But beyond these objections Superman Returns fails as a Superman story because in order to even start the premise of the “return” we are required to believe that Superman would have a plausible reason to leave Earth for five years, simultaneously jeopardize the safety of his adopted home and his secret identity all at once. Of course, if Superman were really Superman, his moral compass would have prevented him from ever leaving in the first place, especially since his Kryptonian father Jor-el told him emphatically that no one on Krypton survived. So in the end, the second way of giving Superman a challenge tends to give way to the first.
The third way to challenge Superman relies neither on physical or emotional assaults, but through the testing of his conscience. Brute force and/or relational cruelty are merely tools to be employed to this third end. If Superman’s moral compass can be broken then he can be defeated by betraying his own values and becoming what he once fought against. This is obviously where Superman as a character gets much more interesting.
If he stands for truth, justice and the American way, then challenging Superman via this third method involves posing the questions: “What is the truth?” “What is justice” and “What is the American way?” It should come as no surprise that these are the three questions over which Superman and Lex Luthor commonly battle each other. They are ultimately questions of legacy: what legacy is, for whom it is made, and the foundation upon which it should be built.

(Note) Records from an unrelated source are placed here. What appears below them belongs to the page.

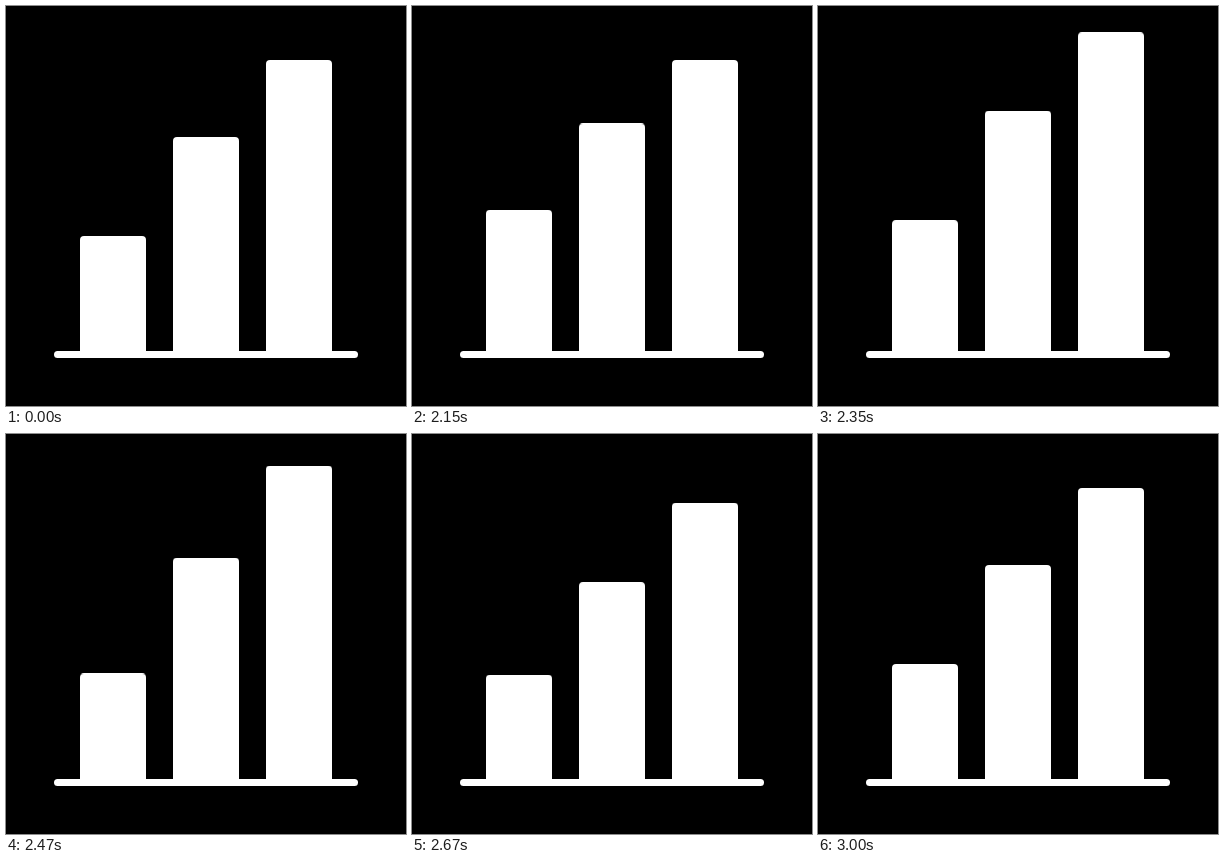
These frames come from a looping animation (400 px wide and 400 px high, 3.02 s). An HTML page:

```html
<!DOCTYPE html>
<html lang="en">
<head>
<meta charset="utf-8">
<title>Bar chart</title>
<style>
  html, body {
    margin: 0;
    width: 100%;
    height: 100%;
    overflow: hidden;
    background: #000;
  }
  svg { display: block; fill: #fff; }
  .bar { animation: bounce 3020ms var(--delay) infinite; }

  /* still for about two seconds, then up, below rest and back */
  @keyframes bounce {
    0% { transform: translateY(0); animation-timing-function: linear; }
    66.13% { transform: translateY(0); animation-timing-function: cubic-bezier(.4, 0, .16, 1); }
    73.58% { transform: translateY(-28px); animation-timing-function: cubic-bezier(.45, 0, .57, 1); }
    85.17% { transform: translateY(17.4px); animation-timing-function: cubic-bezier(.3, 0, .55, 1); }
    93.94%, 100% { transform: translateY(0); }
  }
</style>
</head>
<body>
<svg width="400" height="400" viewBox="0 0 400 400">
  <!-- the inner viewport hides the bars below the base line -->
  <svg width="400" height="348" overflow="hidden">
    <rect class="bar" style="--delay: 0ms" x="74" y="230" width="66" height="200" rx="4"/>
    <rect class="bar" style="--delay: 80ms" x="167" y="131" width="66" height="300" rx="4"/>
    <rect class="bar" style="--delay: 160ms" x="260" y="54" width="66" height="380" rx="4"/>
  </svg>
  <rect x="48" y="345" width="304" height="7" rx="3.5"/>
</svg>
</body>
</html>
```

For specifics on what this looks like (and why it’s relevant to us here), tune in next week, same Super-time, same Super-channel, for part three.